# REQUIREMENT:
Filter the data for lines with the word "width" and copy those lines.

# TASK INPUT:

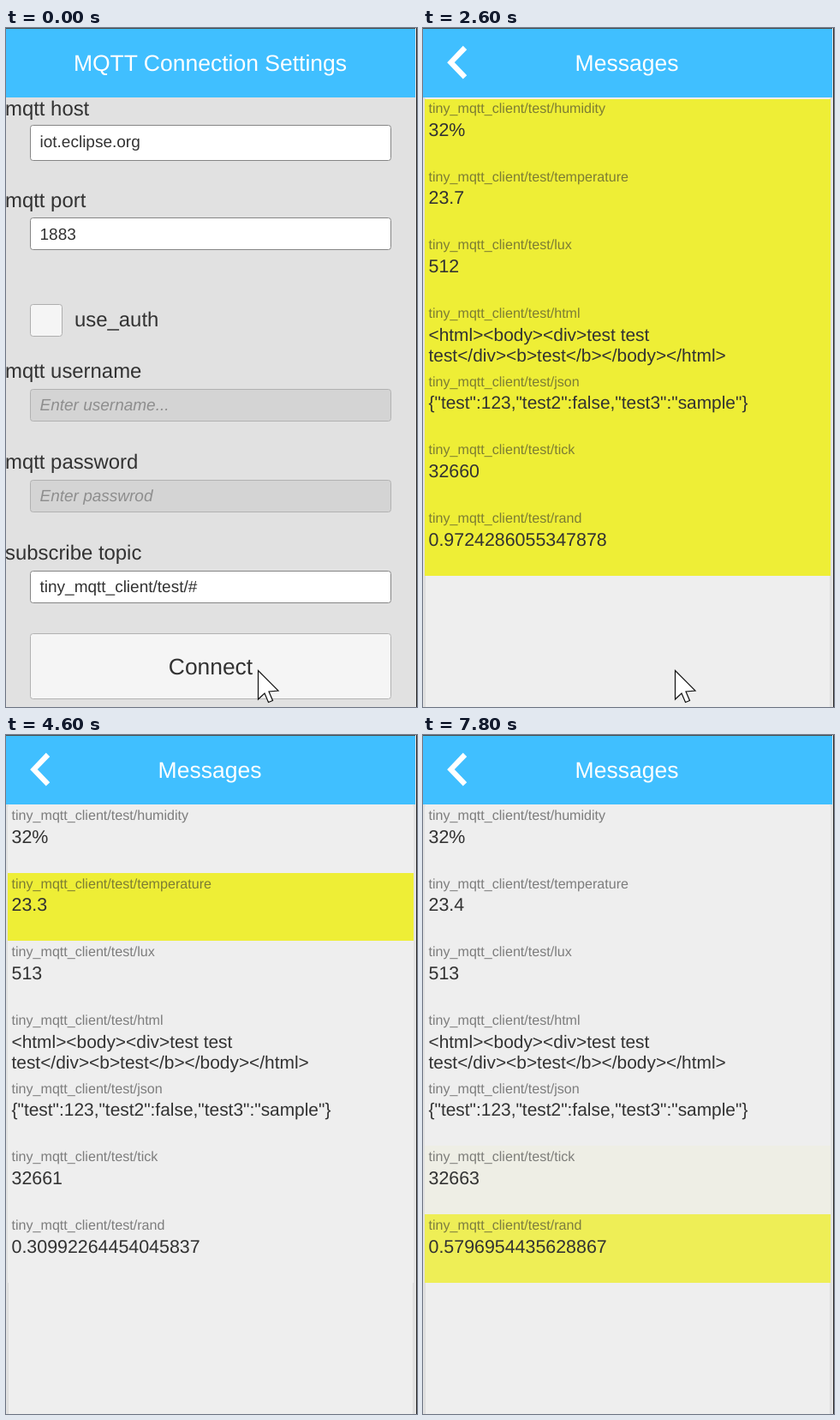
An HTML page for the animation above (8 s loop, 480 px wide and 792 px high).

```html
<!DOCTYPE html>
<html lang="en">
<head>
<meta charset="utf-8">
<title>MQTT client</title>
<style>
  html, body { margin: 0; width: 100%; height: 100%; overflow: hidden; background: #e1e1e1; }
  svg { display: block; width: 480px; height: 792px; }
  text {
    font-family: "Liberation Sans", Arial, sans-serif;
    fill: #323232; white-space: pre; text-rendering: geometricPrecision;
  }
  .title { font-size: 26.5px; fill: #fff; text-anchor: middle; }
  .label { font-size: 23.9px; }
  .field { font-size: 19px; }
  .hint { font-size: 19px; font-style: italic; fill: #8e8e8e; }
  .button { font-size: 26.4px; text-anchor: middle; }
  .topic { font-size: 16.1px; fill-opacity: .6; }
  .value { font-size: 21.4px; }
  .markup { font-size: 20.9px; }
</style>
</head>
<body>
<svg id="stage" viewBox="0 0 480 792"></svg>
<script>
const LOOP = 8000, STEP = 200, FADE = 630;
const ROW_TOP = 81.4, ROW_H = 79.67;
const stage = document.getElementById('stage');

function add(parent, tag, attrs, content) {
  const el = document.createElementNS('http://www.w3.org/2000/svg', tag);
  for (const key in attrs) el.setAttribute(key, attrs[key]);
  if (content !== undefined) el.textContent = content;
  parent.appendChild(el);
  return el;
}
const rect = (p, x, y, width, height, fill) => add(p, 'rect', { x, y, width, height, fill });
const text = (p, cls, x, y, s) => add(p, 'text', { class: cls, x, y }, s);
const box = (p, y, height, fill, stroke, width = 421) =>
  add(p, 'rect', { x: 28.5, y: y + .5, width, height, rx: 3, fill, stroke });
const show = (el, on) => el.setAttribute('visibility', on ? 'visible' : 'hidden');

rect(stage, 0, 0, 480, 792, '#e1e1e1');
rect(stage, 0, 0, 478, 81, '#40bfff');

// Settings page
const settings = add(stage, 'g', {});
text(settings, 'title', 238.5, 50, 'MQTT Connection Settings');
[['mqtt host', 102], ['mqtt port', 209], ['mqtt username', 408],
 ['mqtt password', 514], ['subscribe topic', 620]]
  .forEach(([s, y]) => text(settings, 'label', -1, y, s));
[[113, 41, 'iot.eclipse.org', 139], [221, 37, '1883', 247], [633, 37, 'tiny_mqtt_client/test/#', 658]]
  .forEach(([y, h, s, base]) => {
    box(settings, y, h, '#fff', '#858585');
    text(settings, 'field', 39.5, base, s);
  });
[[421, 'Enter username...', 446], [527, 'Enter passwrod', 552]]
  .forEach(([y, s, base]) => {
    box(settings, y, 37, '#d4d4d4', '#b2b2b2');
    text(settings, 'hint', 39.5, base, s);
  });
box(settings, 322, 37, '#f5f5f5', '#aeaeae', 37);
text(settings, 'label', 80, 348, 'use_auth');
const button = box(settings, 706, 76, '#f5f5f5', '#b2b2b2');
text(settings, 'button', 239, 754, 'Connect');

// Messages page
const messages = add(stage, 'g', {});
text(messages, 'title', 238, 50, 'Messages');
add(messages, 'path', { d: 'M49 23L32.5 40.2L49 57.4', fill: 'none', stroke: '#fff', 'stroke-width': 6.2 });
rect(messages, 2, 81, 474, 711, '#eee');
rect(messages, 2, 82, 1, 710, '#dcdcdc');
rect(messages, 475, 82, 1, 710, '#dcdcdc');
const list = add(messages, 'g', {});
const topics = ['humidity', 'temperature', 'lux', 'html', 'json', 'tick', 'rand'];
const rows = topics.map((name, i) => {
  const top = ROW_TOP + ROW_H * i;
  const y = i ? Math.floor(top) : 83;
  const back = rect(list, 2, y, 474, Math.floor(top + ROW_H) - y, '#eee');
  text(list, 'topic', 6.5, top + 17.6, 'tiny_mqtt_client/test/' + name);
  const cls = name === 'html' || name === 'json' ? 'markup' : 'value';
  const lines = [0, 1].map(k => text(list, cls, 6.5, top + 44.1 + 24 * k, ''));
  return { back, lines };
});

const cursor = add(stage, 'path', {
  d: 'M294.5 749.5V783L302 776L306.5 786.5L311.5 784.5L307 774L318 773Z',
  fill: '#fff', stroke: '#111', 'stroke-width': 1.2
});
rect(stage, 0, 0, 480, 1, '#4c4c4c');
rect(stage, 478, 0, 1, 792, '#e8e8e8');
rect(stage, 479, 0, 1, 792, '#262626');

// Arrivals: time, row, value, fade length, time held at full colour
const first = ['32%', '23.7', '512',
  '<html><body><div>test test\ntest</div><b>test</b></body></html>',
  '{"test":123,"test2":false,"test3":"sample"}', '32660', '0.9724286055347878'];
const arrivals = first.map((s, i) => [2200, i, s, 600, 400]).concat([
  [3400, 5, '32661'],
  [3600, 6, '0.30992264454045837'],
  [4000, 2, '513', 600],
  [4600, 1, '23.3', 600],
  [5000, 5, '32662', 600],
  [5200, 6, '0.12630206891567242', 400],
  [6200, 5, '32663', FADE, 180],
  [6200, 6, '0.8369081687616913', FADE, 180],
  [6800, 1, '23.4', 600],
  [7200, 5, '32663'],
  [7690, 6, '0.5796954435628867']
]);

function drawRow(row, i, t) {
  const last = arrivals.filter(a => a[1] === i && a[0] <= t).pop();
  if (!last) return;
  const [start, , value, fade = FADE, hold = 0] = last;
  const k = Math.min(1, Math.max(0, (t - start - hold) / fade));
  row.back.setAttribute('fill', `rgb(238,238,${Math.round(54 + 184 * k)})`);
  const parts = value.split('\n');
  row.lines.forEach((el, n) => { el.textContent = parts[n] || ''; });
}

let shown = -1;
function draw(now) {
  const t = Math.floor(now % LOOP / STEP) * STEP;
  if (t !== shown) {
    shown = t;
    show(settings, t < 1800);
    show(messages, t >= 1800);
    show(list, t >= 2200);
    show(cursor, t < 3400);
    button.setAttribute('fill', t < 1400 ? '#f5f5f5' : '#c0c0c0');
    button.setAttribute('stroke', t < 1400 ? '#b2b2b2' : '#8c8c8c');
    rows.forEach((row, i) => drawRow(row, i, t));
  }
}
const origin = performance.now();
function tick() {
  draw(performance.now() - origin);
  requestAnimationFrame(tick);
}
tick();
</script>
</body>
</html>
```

# SOLUTION FOR THIS TASK:
  html, body { margin: 0; width: 100%; height: 100%; overflow: hidden; background: #e1e1e1; }
  svg { display: block; width: 480px; height: 792px; }
const rect = (p, x, y, width, height, fill) => add(p, 'rect', { x, y, width, height, fill });
const box = (p, y, height, fill, stroke, width = 421) =>
  add(p, 'rect', { x: 28.5, y: y + .5, width, height, rx: 3, fill, stroke });
add(messages, 'path', { d: 'M49 23L32.5 40.2L49 57.4', fill: 'none', stroke: '#fff', 'stroke-width': 6.2 });
  fill: '#fff', stroke: '#111', 'stroke-width': 1.2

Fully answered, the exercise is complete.